By Mahmoud Hakamian
The regime’s parliament seems to be currently struggling with the legislation of the Financial Action Task Force (FATF).
On Saturday May 26th, the Chairman of the Iranian Parliament Committee for Foreign Policy and National Security, Alaeddin Boroujerdi, had announced that the FATF bill was going to be reviewed and approved in a meeting the following day.
However, no information was ever released from this private meeting; on Sunday May 27th, the Head of the Parliament, Ali Larijani, made only a few general comments about FATF, but did not specify any particular outcome; which is indicative of serious disagreements between the political parties.
FATF and associated problems
The truth is that FATF aims to institutionalise a legal approach that can enable an easy and systematic international surveillance of Iran’s banking system; which is impossible to achieve, as the regime will no longer be able to pay terrorists like Hezbollah; and will not be able to pay monthly salaries to its commanders (such as that of the Quds Force) either!

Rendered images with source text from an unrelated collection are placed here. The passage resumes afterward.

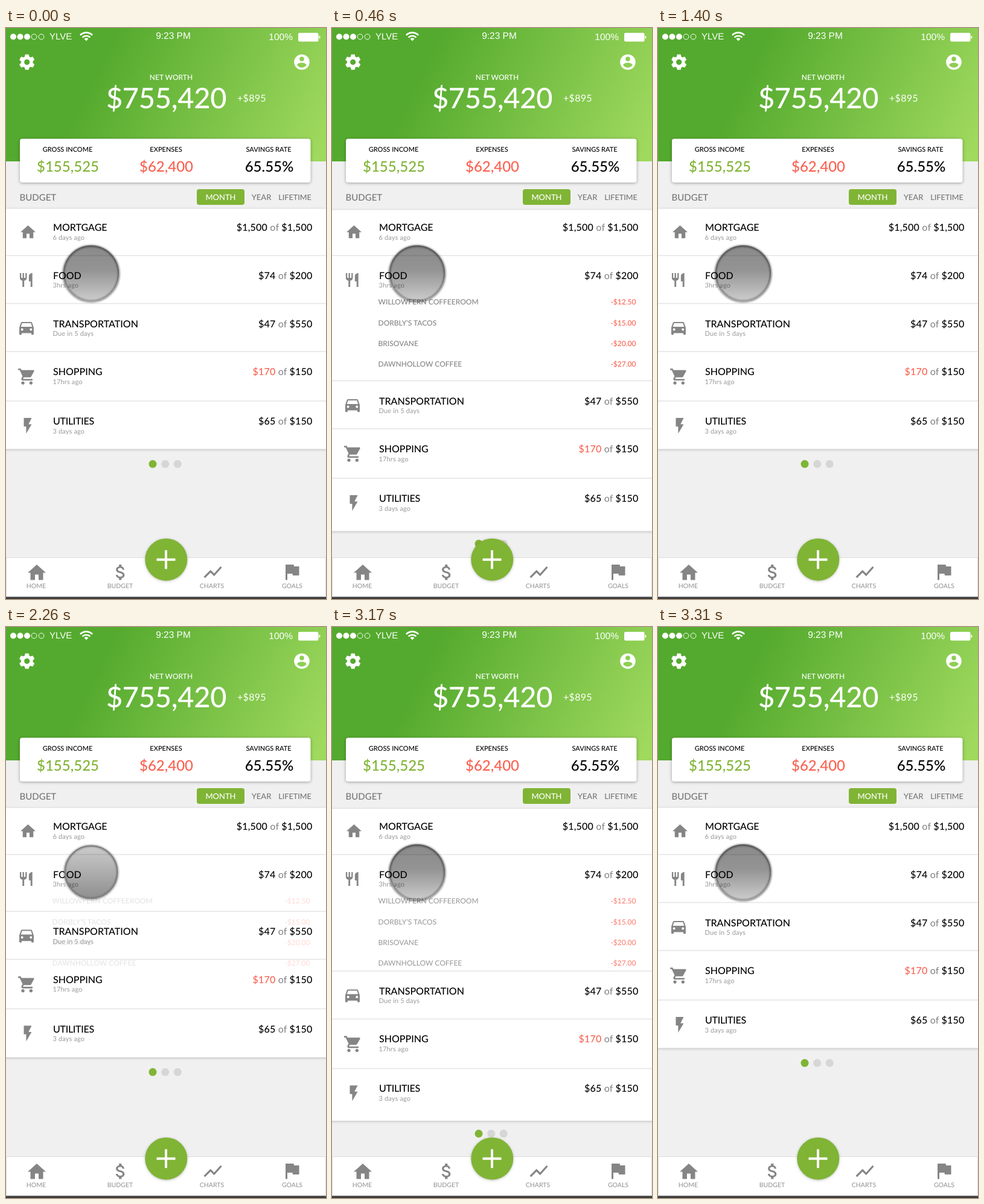
An HTML page for the animation above (3.35 s loop, 530 px wide and 946 px high).

```html
<!DOCTYPE html>
<html lang="en">
<head>
<meta charset="utf-8">
<title>Budget</title>
<style>
@property --u { syntax: "<number>"; inherits: true; initial-value: 0; }

html, body { margin: 0; height: 100%; overflow: hidden; background: #f0f0f0; }

svg {
  display: block; width: 100vw; height: 100vh;
  font-family: Lato, sans-serif; font-weight: 500; font-size: 16px;
  text-rendering: geometricPrecision;
  --p: calc(var(--u) * var(--u) * (3 - 2 * var(--u)));
  animation: unfold 3350ms infinite;
}

/* --u: how far the food row is open */
@keyframes unfold {
  0%      { --u: 0;   animation-timing-function: step-end; }
  10.149% { --u: .21; animation-timing-function: steps(4); }
  13.731% { --u: 1;   animation-timing-function: step-end; }
  37.611% { --u: .79; animation-timing-function: steps(5); }
  41.791% { --u: 0;   animation-timing-function: step-end; }
  67.462% { --u: .21; animation-timing-function: steps(6); }
  72.238% { --u: 1;   animation-timing-function: step-end; }
  94.626% { --u: .79; animation-timing-function: steps(7); }
  98.805% { --u: 0;   animation-timing-function: step-end; }
  100%    { --u: 0; }
}
@keyframes rest  { 0%, 69.05% { opacity: 1; } 67.462% { opacity: 0; } 100% { opacity: 1; } }
@keyframes press { 0%, 69.05% { opacity: 0; } 67.462% { opacity: 1; } 100% { opacity: 0; } }
.rest  { animation: rest 3350ms step-end infinite; }
.press { animation: press 3350ms step-end infinite; }

.list {
  y: calc(299.5px + 2px * var(--p));
  height: calc(398px + 134px * var(--p));
  fill: #fff; filter: drop-shadow(0 1px 2px rgba(0,0,0,.22));
}
.below { transform: translateY(calc(128px * var(--p))); }
.dots { transform: translateY(calc(132px * var(--p))); }
.items { opacity: var(--u); font-size: 12px; fill: #858585; }

.status { font: 15.5px "Liberation Sans", Arial, sans-serif; }
.white { fill: #fff; }
.light { font-weight: 400; }
.mid { text-anchor: middle; }
.end { text-anchor: end; }
.label { font-size: 11px; }
.value { font-size: 24px; }
.tab { font-size: 13px; fill: #777; }
.sub { font-size: 11px; letter-spacing: .15px; fill: #999; font-weight: 400; }
.sum { text-anchor: end; letter-spacing: .2px; }
.of { fill: #8a8a8a; }
.red { fill: #fa6150; }
.green { fill: #80b435; }
.icon { fill: #858585; }
.line { stroke: #e4e4e4; stroke-width: 1.4; }
.nav { font-size: 10.5px; fill: #999; text-anchor: middle; }
</style>
</head>
<body>
<svg viewBox="0 0 530 946" preserveAspectRatio="none">
  <defs>
    <linearGradient id="sky" gradientUnits="userSpaceOnUse" x1="150" y1="70" x2="500" y2="240">
      <stop offset="0" stop-color="#54aa2e"/><stop offset="1" stop-color="#9fd95e"/>
    </linearGradient>
    <linearGradient id="shade" x2="0" y2="1">
      <stop offset="0" stop-opacity=".46"/><stop offset=".45" stop-opacity=".42"/><stop offset="1" stop-opacity=".2"/>
    </linearGradient>
    <linearGradient id="shadePressed" x2="0" y2="1">
      <stop offset="0" stop-opacity=".2"/><stop offset="1" stop-opacity=".44"/>
    </linearGradient>
    <filter id="soft" x="-20%" y="-20%" width="140%" height="140%"><feGaussianBlur stdDeviation="1.8"/></filter>
    <path id="house" d="M10 20v-6h4v6h5v-8h3L12 3 2 12h3v8z"/>
    <path id="tooth" d="M-3.9-8.5L-2.9-12.8H2.9L3.9-8.5z"/>
  </defs>

  <rect width="530" height="946" fill="#f0f0f0"/>
  <rect width="530" height="221" fill="url(#sky)"/>

  <g class="white">
    <circle cx="12" cy="14.5" r="5"/><circle cx="23.5" cy="14.5" r="5"/><circle cx="35" cy="14.5" r="5"/>
    <g fill="none" stroke="#fff">
      <circle cx="46.5" cy="14.5" r="4.4"/><circle cx="58.5" cy="14.5" r="4.4"/>
      <path stroke-width="2.6" d="M122.9 11.8a14.3 14.3 0 0 1 20.2 0M126.6 15.6a9 9 0 0 1 12.8 0"/>
    </g>
    <path d="M133 21.4l-3.4-3.4a4.8 4.8 0 0 1 6.8 0z"/>
    <g class="status">
      <text x="72" y="19.3" font-size="15">YLVE</text>
      <text class="mid" x="277" y="18.3">9:23 PM</text>
      <text class="end" x="475" y="20">100%</text>
    </g>
    <rect x="484" y="8" width="33.5" height="14.5" rx="2.5"/>
    <path d="M518.5 12.5q2 .5 2 2.7t-2 2.8z"/>

    <g transform="translate(34.7 56.5)">
      <circle r="7.2" fill="none" stroke="#fff" stroke-width="5.2"/>
      <use href="#tooth"/><use href="#tooth" transform="rotate(60)"/><use href="#tooth" transform="rotate(120)"/>
      <use href="#tooth" transform="rotate(180)"/><use href="#tooth" transform="rotate(240)"/><use href="#tooth" transform="rotate(300)"/>
    </g>
    <path transform="translate(474.6 41.1) scale(1.28)" fill-rule="evenodd" d="M2 12a10 10 0 0 1 20 0a10 10 0 0 1-20 0zM9 8a3 3 0 0 0 6 0a3 3 0 0 0-6 0zM12 19.2c-2.5 0-4.71-1.28-6-3.22.03-1.99 4-3.08 6-3.08 1.99 0 5.97 1.09 6 3.08-1.29 1.94-3.5 3.22-6 3.22z"/>

    <text class="mid" x="273.5" y="86" font-size="12">NET WORTH</text>
    <text class="mid" x="265.5" y="133" font-size="47" letter-spacing="-.3">$755,420</text>
    <text class="light" x="383" y="122" letter-spacing=".3">+$895</text>
  </g>

  <rect x="23" y="183.5" width="481.5" height="72.5" rx="4" fill="#fff" style="filter:drop-shadow(0 1px 2.5px rgba(0,0,0,.35))"/>
  <g class="mid">
    <g class="label">
      <text x="102" y="205.3">GROSS INCOME</text><text x="265" y="205.3">EXPENSES</text><text x="435" y="205.3">SAVINGS RATE</text>
    </g>
    <g class="value">
      <text class="green" x="102.5" y="238">$155,525</text><text class="red" x="265.5" y="238">$62,400</text><text x="436" y="238">65.55%</text>
    </g>
  </g>

  <text x="22.5" y="286" font-size="15" fill="#777">BUDGET</text>
  <rect class="green" x="316" y="267" width="79" height="26" rx="4"/>
  <g class="tab mid">
    <text class="white" x="355.5" y="285">MONTH</text><text x="423" y="285">YEAR</text><text x="478.5" y="285" font-size="12.6">LIFETIME</text>
  </g>

  <rect class="list" x="-6" width="542"/>
  <path class="line" d="M0 377H530"/>

  <use class="icon" href="#house" transform="translate(21.5 323.2) scale(1.25)"/>
  <text x="78" y="336.3">MORTGAGE</text><text class="sub" x="77.5" y="350.5">6 days ago</text>
  <text class="sum" x="507.5" y="336.3">$1,500 <tspan class="of">of</tspan> $1,500</text>

  <path class="icon" transform="translate(19.5 403.7) scale(1.15)" d="M11 9H9V2H7v7H5V2H3v7c0 2.12 1.66 3.84 3.75 3.97V22h2.5v-9.03C11.34 12.84 13 11.12 13 9V2h-2v7zm5-3v8h2.5v8H21V2c-2.76 0-5 2.24-5 4z"/>
  <text x="78" y="416">FOOD</text><text class="sub" x="77.5" y="430.3">3hrs ago</text>
  <text class="sum" x="507.5" y="416">$74 <tspan class="of">of</tspan> $200</text>

  <g class="items">
    <text x="76.5" y="458.3">WILLOWFERN COFFEEROOM</text>
    <text x="76.5" y="492.8">DORBLY’S TACOS</text>
    <text x="76.5" y="527.3">BRISOVANE</text>
    <text x="76.5" y="560.8">DAWNHOLLOW COFFEE</text>
    <g class="red end">
      <text x="503.5" y="458.3">-$12.50</text><text x="503.5" y="492.8">-$15.00</text><text x="503.5" y="527.3">-$20.00</text><text x="503.5" y="560.8">-$27.00</text>
    </g>
  </g>

  <g class="below">
    <path class="line" d="M0 456.5H530M0 536H530M0 618H530"/>

    <path class="icon" transform="translate(18 480.3) scale(1.33)" d="M18.92 6.01C18.72 5.42 18.16 5 17.5 5h-11c-.66 0-1.21.42-1.42 1.01L3 12v8q0 1 1 1h1q1 0 1-1v-1h12v1q0 1 1 1h1q1 0 1-1v-8zM5 14.5a1.5 1.5 0 0 0 3 0a1.5 1.5 0 0 0-3 0zM16 14.5a1.5 1.5 0 0 0 3 0a1.5 1.5 0 0 0-3 0zM5 11l1.5-4.5h11L19 11z" fill-rule="evenodd"/>
    <text x="78" y="495.5">TRANSPORTATION</text><text class="sub" x="77.5" y="510">Due in 5 days</text>
    <text class="sum" x="507.5" y="495.5">$47 <tspan class="of">of</tspan> $550</text>

    <g class="icon" transform="translate(18.7 561.5) scale(1.33)">
      <path d="M1 2v2h2l3.6 7.59-1.35 2.45c-.16.28-.25.61-.25.96 0 1.1.9 2 2 2h12v-2H7.42c-.14 0-.25-.11-.25-.25l.03-.12.9-1.63h7.45c.75 0 1.41-.41 1.75-1.03l3.58-6.49c.4-.7 0-1.48-.88-1.48H5.21l-.94-2z"/>
      <circle cx="7" cy="20" r="2"/><circle cx="17" cy="20" r="2"/>
    </g>
    <text x="78" y="575">SHOPPING</text><text class="sub" x="77.5" y="589.5">17hrs ago</text>
    <text class="sum" x="507.5" y="575"><tspan class="red">$170</tspan> <tspan class="of">of</tspan> $150</text>

    <path class="icon" transform="translate(20.4 643.4) scale(1.3)" d="M7 2v11h3v9l7-12h-4l4-8z"/>
    <text x="78" y="657" letter-spacing="-.3">UTILITIES</text><text class="sub" x="77.5" y="671.5">3 days ago</text>
    <text class="sum" x="507.5" y="657">$65 <tspan class="of">of</tspan> $150</text>
  </g>

  <g class="dots" fill="#d6d6d6">
    <circle class="green" cx="243" cy="722.3" r="6.5"/><circle cx="263.7" cy="722.3" r="6.5"/><circle cx="284.2" cy="722.3" r="6.5"/>
  </g>

  <g class="rest">
    <circle cx="141" cy="407" r="46" fill="none" stroke="#000" stroke-opacity=".5" stroke-width="3" filter="url(#soft)"/>
    <circle cx="141" cy="406" r="46" fill="url(#shade)"/>
  </g>
  <g class="press">
    <circle cx="141" cy="406.5" r="44" fill="none" stroke="#000" stroke-opacity=".4" stroke-width="3" filter="url(#soft)"/>
    <circle cx="141" cy="406" r="43.5" fill="url(#shadePressed)" stroke="#808080" stroke-width="2"/>
  </g>

  <rect x=".5" y="877.5" width="529" height="64.5" fill="#fff" stroke="#dcdcdc"/>
  <rect y="942.5" width="530" height="3.5" fill="#3c3c3c"/>
  <g class="icon">
    <use href="#house" transform="translate(33 884.5) scale(1.5)"/>
    <path transform="translate(172.9 884.7) scale(1.42)" d="M11.8 10.9c-2.27-.59-3-1.2-3-2.15 0-1.09 1.01-1.85 2.7-1.85 1.78 0 2.44.85 2.5 2.1h2.21c-.07-1.72-1.12-3.3-3.21-3.81V3h-3v2.16c-1.94.42-3.5 1.68-3.5 3.61 0 2.31 1.91 3.46 4.7 4.13 2.5.6 3 1.48 3 2.41 0 .69-.49 1.79-2.7 1.79-2.06 0-2.87-.92-2.98-2.1h-2.2c.12 2.19 1.76 3.42 3.68 3.83V21h3v-2.15c1.95-.37 3.5-1.5 3.5-3.55 0-2.84-2.43-3.81-4.7-4.4z"/>
    <path transform="translate(324.5 883.5) scale(1.5)" d="M3.5 18.49l6-6.01 4 4L22 6.92l-1.41-1.41-7.09 7.97-4-4L2 16.99z"/>
    <path transform="translate(455.5 883) scale(1.5)" d="M14.4 6L14 4H5v17h2v-7h5.6l.4 2h7V6z"/>
  </g>
  <g class="nav">
    <text x="50" y="927.7">HOME</text><text x="189" y="927.7">BUDGET</text><text x="341" y="927.7">CHARTS</text><text x="474" y="927.7">GOALS</text>
  </g>

  <circle class="green" cx="265.3" cy="880.7" r="35" style="filter:drop-shadow(0 1px 2px rgba(0,0,0,.25))"/>
  <path d="M249.5 880.7h31M265 865.2v31" stroke="#fff" stroke-width="4"/>
</svg>
</body>
</html>
```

The regime has little time to decide on FATF
Considering the little time left for the regime’s decision-making, it cannot drag things on for too long.
On Saturday May 26th, Boroujerdi addressed this time limit, and stated: “we are dealing with a world that is based on clearly defined structures; so far, 188 countries have joined the Combating of Financing of Terrorism (CFT) convention…the FATF bill was issued before joining this convention got serious. Today, due to the special circumstances governing our country, as well as our corporations with the global banks, we must consider FATF very seriously. We have been exempted only temporarily, which means that we have very little time left to make up our mind”.
What if we don’t join FATF?!
The United States, “the Zionist Regime” (i.e., Israel), Saudi Arabia, and many other countries are looking to use this opportunity to create even more restrictions for Iran.
Boroujerdi has clearly acknowledged the urgency of this issue, and has also made it clear that if the regime does not take this opportunity to join CFT, international companies will subsequently cease their operations with us, and the regime will also face fundamental issues of even more serious natures.
The question is, how is the regime planning to tackle the issues revolving around US withdrawal from the Joint Comprehensive Plan of Action (JCPOA)?
The FATF and JCPOA
Since FATF is part of the JCPOA, the regime’s compliance with one, will make its alignment with the other essential.
The regime is under a lot of pressure to address FATF immediately; and the government seems to be struggling in reaching a consensus.
If the regime decides to “budge” with regards to JCPOA, it must also comply with FATF within the allocated timeframe.
However, if the regime decides to willingly accept the sanctions and not comply with the deal, FATF will become irrelevant, meaning that the regime will no longer have to worry about approving it!
…a major turmoil that has now beset the regime.